John Hawkwood (1323- 1394) was an English mercenary and longbowman who later led the White Company. He was knighted at some point, married twice, and had five legitimate children as well as many illegitimate ones—two of his illegitimate sons are documented. What is striking is the money he earned as leader of the White Company: he was paid in gold florins, and according to L.W. Mazzeno’s John Hawkwood, “In the 30 years that he served as a captain, Hawkwood’s earnings ranged between 6,000 and 80,000 florins annually (in comparison, a skilled Florentine craftsman at the same time earned 30 florins a year).” He was reputed to have been brutal and cunning, as well as loyal, even though the record challenges that last one. John died in Florence and there is a fresco in the Duomo of him on horseback. You can read more about the specifics of his military career in the Wiki about him.
John Hawkwood was not specifically my inspiration for Jean le Beau, Maximilian’s father (I had already chosen his name by the time I dug deeper into the history of free companies) although his story helped me to add details to Jean’s history and to understand better how free companies functioned. Jean le Beau is much nastier piece of work than I believe John was, and is much more enthusiastic about sexual conquests. When I named Jean le Beau, I was thinking of Philip le Bel (Philip IV, King of France 1285-1314) who was notoriously handsome but so inflexible that he was also called the Iron King.

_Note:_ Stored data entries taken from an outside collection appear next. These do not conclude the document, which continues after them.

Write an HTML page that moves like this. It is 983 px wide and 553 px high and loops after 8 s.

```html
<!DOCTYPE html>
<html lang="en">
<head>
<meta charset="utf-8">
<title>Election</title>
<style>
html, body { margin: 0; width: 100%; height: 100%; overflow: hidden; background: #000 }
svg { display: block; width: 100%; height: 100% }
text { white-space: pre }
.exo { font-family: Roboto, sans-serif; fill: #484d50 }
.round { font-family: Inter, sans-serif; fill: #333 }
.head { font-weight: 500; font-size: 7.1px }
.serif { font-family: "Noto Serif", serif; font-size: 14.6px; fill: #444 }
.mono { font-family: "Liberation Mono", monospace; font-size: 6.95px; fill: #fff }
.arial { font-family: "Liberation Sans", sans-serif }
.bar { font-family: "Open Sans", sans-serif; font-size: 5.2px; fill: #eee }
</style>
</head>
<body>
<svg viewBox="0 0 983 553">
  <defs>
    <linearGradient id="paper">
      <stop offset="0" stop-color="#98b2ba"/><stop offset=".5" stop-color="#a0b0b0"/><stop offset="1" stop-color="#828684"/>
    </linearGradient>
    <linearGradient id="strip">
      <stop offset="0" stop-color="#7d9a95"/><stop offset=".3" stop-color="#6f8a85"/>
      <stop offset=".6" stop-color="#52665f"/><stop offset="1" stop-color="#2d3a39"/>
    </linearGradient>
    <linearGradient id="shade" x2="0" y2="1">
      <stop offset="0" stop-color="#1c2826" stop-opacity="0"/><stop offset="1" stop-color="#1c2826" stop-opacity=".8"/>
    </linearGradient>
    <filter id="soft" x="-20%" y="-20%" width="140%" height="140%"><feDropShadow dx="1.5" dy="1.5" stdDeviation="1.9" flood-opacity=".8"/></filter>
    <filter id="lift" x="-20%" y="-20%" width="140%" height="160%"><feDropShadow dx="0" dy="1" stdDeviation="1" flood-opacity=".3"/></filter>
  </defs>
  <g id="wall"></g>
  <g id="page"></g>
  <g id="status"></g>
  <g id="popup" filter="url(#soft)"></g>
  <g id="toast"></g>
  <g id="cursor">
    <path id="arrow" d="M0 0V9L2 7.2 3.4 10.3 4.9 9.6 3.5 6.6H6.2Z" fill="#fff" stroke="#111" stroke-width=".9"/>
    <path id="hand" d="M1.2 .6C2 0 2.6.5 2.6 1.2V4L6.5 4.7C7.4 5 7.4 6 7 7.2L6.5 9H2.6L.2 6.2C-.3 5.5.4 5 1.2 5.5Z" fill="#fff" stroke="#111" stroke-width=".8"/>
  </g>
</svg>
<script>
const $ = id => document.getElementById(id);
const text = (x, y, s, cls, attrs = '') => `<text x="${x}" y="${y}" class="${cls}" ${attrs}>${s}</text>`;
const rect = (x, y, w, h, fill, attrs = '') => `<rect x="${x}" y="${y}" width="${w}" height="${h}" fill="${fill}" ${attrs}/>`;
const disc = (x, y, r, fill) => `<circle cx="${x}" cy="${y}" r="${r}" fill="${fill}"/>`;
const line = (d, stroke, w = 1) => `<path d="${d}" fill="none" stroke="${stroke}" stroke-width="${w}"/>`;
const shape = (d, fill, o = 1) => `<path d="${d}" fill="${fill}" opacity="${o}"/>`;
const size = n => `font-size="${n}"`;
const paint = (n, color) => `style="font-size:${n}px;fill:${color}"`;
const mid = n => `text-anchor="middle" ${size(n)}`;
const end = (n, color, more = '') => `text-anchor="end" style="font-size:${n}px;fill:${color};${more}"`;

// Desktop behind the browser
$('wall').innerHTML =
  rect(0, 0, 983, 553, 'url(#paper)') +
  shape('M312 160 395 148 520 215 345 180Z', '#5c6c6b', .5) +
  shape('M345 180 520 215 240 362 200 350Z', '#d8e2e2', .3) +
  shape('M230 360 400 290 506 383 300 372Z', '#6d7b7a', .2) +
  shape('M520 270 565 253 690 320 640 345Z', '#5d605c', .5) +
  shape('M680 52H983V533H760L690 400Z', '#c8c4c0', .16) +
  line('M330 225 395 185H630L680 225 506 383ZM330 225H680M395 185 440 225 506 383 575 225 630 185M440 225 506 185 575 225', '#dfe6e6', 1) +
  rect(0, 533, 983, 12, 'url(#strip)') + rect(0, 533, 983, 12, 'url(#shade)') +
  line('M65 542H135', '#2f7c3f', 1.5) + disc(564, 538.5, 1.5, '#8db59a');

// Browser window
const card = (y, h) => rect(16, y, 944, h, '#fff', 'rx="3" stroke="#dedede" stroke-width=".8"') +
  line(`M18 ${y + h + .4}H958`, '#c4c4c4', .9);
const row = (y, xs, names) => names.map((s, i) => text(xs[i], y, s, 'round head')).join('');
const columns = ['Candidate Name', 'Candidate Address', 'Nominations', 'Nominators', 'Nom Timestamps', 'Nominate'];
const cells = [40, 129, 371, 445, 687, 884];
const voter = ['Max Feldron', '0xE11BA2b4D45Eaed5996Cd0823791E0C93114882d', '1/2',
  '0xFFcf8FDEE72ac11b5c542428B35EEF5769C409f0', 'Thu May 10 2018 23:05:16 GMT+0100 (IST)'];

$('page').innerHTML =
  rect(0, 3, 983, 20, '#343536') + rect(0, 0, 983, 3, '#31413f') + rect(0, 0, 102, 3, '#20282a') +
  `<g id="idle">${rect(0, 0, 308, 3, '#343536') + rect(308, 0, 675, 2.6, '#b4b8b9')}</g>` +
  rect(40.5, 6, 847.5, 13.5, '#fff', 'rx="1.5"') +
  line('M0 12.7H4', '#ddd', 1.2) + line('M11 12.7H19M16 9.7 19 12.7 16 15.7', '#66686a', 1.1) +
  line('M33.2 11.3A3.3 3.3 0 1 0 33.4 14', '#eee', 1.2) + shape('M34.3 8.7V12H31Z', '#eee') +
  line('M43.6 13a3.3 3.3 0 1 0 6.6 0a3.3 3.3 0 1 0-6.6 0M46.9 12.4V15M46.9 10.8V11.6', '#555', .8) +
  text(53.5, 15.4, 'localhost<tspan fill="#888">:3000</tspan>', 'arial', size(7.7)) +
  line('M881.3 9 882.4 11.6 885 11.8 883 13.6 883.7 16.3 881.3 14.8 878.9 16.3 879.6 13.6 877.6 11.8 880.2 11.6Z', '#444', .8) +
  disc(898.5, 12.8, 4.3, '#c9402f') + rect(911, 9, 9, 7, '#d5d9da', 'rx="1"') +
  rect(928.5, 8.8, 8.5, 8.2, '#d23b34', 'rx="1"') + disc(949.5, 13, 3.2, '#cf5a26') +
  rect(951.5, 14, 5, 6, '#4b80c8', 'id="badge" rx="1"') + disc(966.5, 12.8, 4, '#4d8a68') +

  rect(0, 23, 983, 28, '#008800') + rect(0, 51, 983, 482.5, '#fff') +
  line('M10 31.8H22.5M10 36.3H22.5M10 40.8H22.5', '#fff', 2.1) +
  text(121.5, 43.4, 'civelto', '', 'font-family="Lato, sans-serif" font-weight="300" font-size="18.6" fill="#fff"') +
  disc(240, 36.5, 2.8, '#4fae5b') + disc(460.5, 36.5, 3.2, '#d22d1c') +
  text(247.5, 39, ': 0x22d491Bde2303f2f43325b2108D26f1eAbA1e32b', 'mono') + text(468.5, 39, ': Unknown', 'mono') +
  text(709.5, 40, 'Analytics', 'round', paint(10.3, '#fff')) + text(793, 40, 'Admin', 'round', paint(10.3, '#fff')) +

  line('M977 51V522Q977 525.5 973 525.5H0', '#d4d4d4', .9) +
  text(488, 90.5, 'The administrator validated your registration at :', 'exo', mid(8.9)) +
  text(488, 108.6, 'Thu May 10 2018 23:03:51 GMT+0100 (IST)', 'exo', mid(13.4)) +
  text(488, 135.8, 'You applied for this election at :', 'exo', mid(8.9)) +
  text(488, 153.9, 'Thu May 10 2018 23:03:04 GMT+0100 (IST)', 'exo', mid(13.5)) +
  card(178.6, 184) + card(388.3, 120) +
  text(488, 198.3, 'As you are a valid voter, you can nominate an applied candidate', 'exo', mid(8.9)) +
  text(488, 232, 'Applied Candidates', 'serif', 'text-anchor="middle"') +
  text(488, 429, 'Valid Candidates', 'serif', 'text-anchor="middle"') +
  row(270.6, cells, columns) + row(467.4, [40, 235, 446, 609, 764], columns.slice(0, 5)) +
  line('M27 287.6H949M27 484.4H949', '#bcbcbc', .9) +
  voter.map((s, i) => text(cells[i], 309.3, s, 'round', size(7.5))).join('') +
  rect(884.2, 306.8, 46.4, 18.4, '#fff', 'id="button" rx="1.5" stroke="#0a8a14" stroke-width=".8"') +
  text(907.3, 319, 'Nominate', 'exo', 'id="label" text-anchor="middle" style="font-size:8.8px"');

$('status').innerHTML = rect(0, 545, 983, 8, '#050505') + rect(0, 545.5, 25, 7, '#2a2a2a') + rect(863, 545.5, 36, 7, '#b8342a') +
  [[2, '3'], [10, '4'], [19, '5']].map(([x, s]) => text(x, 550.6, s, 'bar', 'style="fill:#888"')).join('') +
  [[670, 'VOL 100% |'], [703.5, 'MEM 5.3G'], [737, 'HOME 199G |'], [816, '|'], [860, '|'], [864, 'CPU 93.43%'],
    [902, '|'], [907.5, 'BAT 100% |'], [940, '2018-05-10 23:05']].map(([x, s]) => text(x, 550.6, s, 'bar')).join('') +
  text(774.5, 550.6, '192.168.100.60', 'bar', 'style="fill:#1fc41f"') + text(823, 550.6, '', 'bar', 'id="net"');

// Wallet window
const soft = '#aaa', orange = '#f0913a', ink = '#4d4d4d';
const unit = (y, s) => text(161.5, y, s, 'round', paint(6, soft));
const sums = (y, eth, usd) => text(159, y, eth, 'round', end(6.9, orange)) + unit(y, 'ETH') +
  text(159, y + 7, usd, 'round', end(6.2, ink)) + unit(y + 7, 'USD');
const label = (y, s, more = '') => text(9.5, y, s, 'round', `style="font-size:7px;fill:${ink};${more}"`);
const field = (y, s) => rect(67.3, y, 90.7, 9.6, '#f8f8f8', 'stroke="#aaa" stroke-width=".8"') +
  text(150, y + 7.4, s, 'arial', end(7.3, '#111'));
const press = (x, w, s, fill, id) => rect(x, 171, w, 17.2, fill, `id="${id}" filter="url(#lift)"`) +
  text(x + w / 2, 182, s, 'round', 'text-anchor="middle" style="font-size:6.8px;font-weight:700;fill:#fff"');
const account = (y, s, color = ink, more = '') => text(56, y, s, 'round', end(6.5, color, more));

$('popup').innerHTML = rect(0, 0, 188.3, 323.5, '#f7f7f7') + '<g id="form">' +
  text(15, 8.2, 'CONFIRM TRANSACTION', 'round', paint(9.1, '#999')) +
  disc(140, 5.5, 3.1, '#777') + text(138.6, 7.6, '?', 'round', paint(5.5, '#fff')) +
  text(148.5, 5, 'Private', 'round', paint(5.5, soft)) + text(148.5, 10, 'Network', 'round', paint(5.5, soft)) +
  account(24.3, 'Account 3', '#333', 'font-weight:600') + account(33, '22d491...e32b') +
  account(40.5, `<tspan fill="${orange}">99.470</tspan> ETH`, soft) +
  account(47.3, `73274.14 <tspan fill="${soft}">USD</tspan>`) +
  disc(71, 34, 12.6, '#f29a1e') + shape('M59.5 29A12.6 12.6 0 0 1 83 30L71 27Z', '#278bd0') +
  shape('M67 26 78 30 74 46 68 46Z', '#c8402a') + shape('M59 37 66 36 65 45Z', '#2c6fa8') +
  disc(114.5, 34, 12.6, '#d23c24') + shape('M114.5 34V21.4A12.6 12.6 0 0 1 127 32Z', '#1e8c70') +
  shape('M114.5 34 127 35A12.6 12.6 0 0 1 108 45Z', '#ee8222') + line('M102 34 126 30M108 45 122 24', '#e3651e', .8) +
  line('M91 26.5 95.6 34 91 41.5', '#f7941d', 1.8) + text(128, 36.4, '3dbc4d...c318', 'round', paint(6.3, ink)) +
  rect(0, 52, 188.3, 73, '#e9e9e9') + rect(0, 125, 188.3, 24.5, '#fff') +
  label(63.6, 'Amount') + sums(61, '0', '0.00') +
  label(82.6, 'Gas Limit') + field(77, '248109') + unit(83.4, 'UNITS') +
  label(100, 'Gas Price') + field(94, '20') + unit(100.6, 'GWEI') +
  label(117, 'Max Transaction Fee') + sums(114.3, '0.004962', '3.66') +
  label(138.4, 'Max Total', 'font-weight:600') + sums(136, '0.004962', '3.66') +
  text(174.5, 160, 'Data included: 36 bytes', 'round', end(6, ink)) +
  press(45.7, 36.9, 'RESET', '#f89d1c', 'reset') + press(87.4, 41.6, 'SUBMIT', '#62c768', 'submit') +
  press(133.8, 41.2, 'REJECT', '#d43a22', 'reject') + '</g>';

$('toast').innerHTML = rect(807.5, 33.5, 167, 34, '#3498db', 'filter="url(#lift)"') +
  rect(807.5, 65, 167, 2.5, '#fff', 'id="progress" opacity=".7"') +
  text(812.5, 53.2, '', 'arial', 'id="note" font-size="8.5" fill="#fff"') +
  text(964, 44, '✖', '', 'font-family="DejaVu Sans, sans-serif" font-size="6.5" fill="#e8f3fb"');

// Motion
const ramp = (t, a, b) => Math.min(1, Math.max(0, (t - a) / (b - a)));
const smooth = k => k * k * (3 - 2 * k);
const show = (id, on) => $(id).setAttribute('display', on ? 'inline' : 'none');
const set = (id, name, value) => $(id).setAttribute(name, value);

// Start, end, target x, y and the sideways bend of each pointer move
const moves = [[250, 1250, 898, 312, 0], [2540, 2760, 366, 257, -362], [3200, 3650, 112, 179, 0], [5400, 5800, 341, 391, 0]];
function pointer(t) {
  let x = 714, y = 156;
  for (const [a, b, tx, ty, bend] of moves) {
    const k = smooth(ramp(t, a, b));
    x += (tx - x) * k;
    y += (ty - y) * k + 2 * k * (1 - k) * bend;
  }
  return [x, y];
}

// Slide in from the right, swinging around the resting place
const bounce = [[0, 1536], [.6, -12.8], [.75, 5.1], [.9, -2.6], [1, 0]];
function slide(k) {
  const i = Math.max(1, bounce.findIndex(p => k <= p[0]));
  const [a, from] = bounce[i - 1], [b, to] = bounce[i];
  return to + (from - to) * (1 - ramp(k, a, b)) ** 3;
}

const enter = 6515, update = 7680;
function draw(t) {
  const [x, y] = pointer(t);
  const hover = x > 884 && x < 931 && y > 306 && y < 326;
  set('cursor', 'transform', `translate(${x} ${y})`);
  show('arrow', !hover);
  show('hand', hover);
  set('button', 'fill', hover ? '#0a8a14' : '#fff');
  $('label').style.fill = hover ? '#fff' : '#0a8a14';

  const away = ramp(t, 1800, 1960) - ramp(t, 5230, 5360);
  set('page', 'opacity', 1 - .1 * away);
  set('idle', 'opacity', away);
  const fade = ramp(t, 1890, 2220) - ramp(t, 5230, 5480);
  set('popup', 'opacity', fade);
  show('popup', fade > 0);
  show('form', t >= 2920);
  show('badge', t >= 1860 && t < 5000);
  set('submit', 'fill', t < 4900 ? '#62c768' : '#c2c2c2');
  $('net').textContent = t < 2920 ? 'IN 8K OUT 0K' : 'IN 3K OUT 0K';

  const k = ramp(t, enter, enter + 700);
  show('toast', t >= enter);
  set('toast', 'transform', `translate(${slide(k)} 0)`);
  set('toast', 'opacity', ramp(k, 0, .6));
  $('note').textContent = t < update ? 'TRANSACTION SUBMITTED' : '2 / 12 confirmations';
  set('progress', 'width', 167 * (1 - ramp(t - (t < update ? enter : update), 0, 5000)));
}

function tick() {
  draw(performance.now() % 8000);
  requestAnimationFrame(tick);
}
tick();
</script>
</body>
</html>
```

There were more mercenary captains in Italy—called condottieri—including Giovanni de’ Medici (della Bande Nere), and Cesare Borgia—but these tend to be later, in the fifteenth century. If you watch The Borgias, you can see them in action in that era. If you watch The Tudors, you’ll see how reliant Henry VIII became upon mercenary armies in the fifteenth century. Watching either series, you’ll get to enjoy some wonderful eye candy, too.
One of the things that interests me is how a father’s nature will shape the choices and the characters of his sons, legitimate or illegitimate. All four of the heroes in Blood Brothers struggle with the legacy of Jean le Beau, partly based on how well they knew him and how close they were to their mothers. They all despise their father, but that manifests differently for each one—and they all find it particularly troubling to notice any resemblance between themselves and Jean le Beau. That struggle is something we’ll see more of in the rest of the series.
The Wolf & the Witch audiobook is in production as we speak. It’s being narrated by the fabulous Tim Campbell and I’m hoping it will be available in early June. (It’s hard to predict how long it will take Audible to process the files.) In the meantime, you can listen to a sample on Soundcloud, right here:
I think Tim’s doing a fantastic job – I’m falling for Maximilian all over again! There’s a new item on the Audio menu called Blood Brothers in Audio where the buy links will be posted (although I’ll also do a blog post.)